Assignment:
Retype each record shown below, leaving every character as it is.

+---+

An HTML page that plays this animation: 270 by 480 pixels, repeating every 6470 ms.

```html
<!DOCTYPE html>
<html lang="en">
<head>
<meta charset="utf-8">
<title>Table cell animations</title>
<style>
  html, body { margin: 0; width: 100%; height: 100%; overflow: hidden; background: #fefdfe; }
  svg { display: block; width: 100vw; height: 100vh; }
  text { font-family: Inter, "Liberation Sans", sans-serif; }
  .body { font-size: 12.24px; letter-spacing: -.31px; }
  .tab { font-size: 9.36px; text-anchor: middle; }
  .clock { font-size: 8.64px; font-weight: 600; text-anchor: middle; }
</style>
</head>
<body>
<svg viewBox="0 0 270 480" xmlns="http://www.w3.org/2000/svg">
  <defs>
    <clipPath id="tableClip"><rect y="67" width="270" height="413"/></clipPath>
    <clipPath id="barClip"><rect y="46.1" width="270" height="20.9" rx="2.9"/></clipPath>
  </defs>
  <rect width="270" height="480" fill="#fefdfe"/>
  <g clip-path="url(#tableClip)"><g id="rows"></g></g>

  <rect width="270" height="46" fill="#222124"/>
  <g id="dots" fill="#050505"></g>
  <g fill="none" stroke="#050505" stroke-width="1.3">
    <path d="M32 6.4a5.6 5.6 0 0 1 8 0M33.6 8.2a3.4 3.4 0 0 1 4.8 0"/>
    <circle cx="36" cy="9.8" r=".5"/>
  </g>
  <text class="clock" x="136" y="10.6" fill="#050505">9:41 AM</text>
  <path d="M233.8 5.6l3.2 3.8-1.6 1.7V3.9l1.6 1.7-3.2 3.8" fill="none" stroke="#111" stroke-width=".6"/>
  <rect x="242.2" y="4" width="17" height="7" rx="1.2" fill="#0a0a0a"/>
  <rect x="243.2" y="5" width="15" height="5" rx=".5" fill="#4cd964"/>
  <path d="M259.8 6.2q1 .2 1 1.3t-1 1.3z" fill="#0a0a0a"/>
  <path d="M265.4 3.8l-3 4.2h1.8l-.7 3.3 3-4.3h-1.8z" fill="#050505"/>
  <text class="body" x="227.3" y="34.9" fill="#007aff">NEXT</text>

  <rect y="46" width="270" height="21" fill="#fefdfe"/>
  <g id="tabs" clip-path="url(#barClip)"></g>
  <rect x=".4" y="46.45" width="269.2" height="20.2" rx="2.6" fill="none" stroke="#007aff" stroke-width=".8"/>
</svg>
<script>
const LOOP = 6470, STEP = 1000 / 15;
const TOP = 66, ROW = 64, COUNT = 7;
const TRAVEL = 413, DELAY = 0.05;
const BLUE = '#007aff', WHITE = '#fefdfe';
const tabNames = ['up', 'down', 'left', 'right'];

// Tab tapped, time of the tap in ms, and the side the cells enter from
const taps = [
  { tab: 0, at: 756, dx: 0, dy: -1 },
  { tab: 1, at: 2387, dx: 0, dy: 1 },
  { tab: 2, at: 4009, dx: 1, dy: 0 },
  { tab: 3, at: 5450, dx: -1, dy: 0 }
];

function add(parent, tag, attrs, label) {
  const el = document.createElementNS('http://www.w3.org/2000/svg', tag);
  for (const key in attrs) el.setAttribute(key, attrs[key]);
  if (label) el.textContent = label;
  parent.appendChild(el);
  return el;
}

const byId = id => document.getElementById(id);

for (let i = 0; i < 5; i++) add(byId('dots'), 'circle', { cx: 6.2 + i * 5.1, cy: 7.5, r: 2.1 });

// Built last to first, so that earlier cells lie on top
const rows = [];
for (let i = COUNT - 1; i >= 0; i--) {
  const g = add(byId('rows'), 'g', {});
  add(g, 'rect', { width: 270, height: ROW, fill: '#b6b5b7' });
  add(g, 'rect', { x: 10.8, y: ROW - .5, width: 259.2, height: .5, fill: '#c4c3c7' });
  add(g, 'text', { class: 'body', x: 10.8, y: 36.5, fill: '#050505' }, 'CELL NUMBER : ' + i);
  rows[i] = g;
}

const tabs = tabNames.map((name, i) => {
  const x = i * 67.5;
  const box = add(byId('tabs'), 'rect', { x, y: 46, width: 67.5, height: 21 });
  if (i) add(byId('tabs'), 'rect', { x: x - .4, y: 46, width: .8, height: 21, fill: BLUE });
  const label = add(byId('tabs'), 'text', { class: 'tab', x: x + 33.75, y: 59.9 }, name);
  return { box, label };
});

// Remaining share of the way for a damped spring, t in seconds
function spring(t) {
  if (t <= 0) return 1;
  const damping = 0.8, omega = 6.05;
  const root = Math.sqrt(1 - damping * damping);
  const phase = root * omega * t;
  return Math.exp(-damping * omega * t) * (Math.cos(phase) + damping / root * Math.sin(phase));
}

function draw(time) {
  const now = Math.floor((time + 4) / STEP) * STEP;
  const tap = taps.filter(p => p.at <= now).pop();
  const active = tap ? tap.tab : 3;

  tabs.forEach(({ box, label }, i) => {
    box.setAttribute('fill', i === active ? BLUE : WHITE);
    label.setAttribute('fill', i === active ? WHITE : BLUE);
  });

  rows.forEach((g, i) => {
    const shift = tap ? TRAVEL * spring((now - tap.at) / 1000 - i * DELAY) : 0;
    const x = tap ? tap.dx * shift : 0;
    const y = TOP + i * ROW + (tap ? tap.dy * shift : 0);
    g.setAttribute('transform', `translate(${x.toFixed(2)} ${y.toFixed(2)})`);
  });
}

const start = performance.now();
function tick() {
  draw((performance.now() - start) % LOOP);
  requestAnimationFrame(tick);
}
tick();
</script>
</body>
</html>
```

+---+

Worked solution:
An HTML page that plays this animation: 270 by 480 pixels, repeating every 6470 ms.

```html
<!DOCTYPE html>
<html lang="en">
<head>
<meta charset="utf-8">
<title>Table cell animations</title>
<style>
  html, body { margin: 0; width: 100%; height: 100%; overflow: hidden; background: #fefdfe; }
  svg { display: block; width: 100vw; height: 100vh; }
  text { font-family: Inter, "Liberation Sans", sans-serif; }
  .body { font-size: 12.24px; letter-spacing: -.31px; }
  .tab { font-size: 9.36px; text-anchor: middle; }
  .clock { font-size: 8.64px; font-weight: 600; text-anchor: middle; }
</style>
</head>
<body>
<svg viewBox="0 0 270 480" xmlns="http://www.w3.org/2000/svg">
  <defs>
    <clipPath id="tableClip"><rect y="67" width="270" height="413"/></clipPath>
    <clipPath id="barClip"><rect y="46.1" width="270" height="20.9" rx="2.9"/></clipPath>
  </defs>
  <rect width="270" height="480" fill="#fefdfe"/>
  <g clip-path="url(#tableClip)"><g id="rows"></g></g>

  <rect width="270" height="46" fill="#222124"/>
  <g id="dots" fill="#050505"></g>
  <g fill="none" stroke="#050505" stroke-width="1.3">
    <path d="M32 6.4a5.6 5.6 0 0 1 8 0M33.6 8.2a3.4 3.4 0 0 1 4.8 0"/>
    <circle cx="36" cy="9.8" r=".5"/>
  </g>
  <text class="clock" x="136" y="10.6" fill="#050505">9:41 AM</text>
  <path d="M233.8 5.6l3.2 3.8-1.6 1.7V3.9l1.6 1.7-3.2 3.8" fill="none" stroke="#111" stroke-width=".6"/>
  <rect x="242.2" y="4" width="17" height="7" rx="1.2" fill="#0a0a0a"/>
  <rect x="243.2" y="5" width="15" height="5" rx=".5" fill="#4cd964"/>
  <path d="M259.8 6.2q1 .2 1 1.3t-1 1.3z" fill="#0a0a0a"/>
  <path d="M265.4 3.8l-3 4.2h1.8l-.7 3.3 3-4.3h-1.8z" fill="#050505"/>
  <text class="body" x="227.3" y="34.9" fill="#007aff">NEXT</text>

  <rect y="46" width="270" height="21" fill="#fefdfe"/>
  <g id="tabs" clip-path="url(#barClip)"></g>
  <rect x=".4" y="46.45" width="269.2" height="20.2" rx="2.6" fill="none" stroke="#007aff" stroke-width=".8"/>
</svg>
<script>
const LOOP = 6470, STEP = 1000 / 15;
const TOP = 66, ROW = 64, COUNT = 7;
const TRAVEL = 413, DELAY = 0.05;
const BLUE = '#007aff', WHITE = '#fefdfe';
const tabNames = ['up', 'down', 'left', 'right'];

// Tab tapped, time of the tap in ms, and the side the cells enter from
const taps = [
  { tab: 0, at: 756, dx: 0, dy: -1 },
  { tab: 1, at: 2387, dx: 0, dy: 1 },
  { tab: 2, at: 4009, dx: 1, dy: 0 },
  { tab: 3, at: 5450, dx: -1, dy: 0 }
];

function add(parent, tag, attrs, label) {
  const el = document.createElementNS('http://www.w3.org/2000/svg', tag);
  for (const key in attrs) el.setAttribute(key, attrs[key]);
  if (label) el.textContent = label;
  parent.appendChild(el);
  return el;
}

const byId = id => document.getElementById(id);

for (let i = 0; i < 5; i++) add(byId('dots'), 'circle', { cx: 6.2 + i * 5.1, cy: 7.5, r: 2.1 });

// Built last to first, so that earlier cells lie on top
const rows = [];
for (let i = COUNT - 1; i >= 0; i--) {
  const g = add(byId('rows'), 'g', {});
  add(g, 'rect', { width: 270, height: ROW, fill: '#b6b5b7' });
  add(g, 'rect', { x: 10.8, y: ROW - .5, width: 259.2, height: .5, fill: '#c4c3c7' });
  add(g, 'text', { class: 'body', x: 10.8, y: 36.5, fill: '#050505' }, 'CELL NUMBER : ' + i);
  rows[i] = g;
}

const tabs = tabNames.map((name, i) => {
  const x = i * 67.5;
  const box = add(byId('tabs'), 'rect', { x, y: 46, width: 67.5, height: 21 });
  if (i) add(byId('tabs'), 'rect', { x: x - .4, y: 46, width: .8, height: 21, fill: BLUE });
  const label = add(byId('tabs'), 'text', { class: 'tab', x: x + 33.75, y: 59.9 }, name);
  return { box, label };
});

// Remaining share of the way for a damped spring, t in seconds
function spring(t) {
  if (t <= 0) return 1;
  const damping = 0.8, omega = 6.05;
  const root = Math.sqrt(1 - damping * damping);
  const phase = root * omega * t;
  return Math.exp(-damping * omega * t) * (Math.cos(phase) + damping / root * Math.sin(phase));
}

function draw(time) {
  const now = Math.floor((time + 4) / STEP) * STEP;
  const tap = taps.filter(p => p.at <= now).pop();
  const active = tap ? tap.tab : 3;

  tabs.forEach(({ box, label }, i) => {
    box.setAttribute('fill', i === active ? BLUE : WHITE);
    label.setAttribute('fill', i === active ? WHITE : BLUE);
  });

  rows.forEach((g, i) => {
    const shift = tap ? TRAVEL * spring((now - tap.at) / 1000 - i * DELAY) : 0;
    const x = tap ? tap.dx * shift : 0;
    const y = TOP + i * ROW + (tap ? tap.dy * shift : 0);
    g.setAttribute('transform', `translate(${x.toFixed(2)} ${y.toFixed(2)})`);
  });
}

const start = performance.now();
function tick() {
  draw((performance.now() - start) % LOOP);
  requestAnimationFrame(tick);
}
tick();
</script>
</body>
</html>
```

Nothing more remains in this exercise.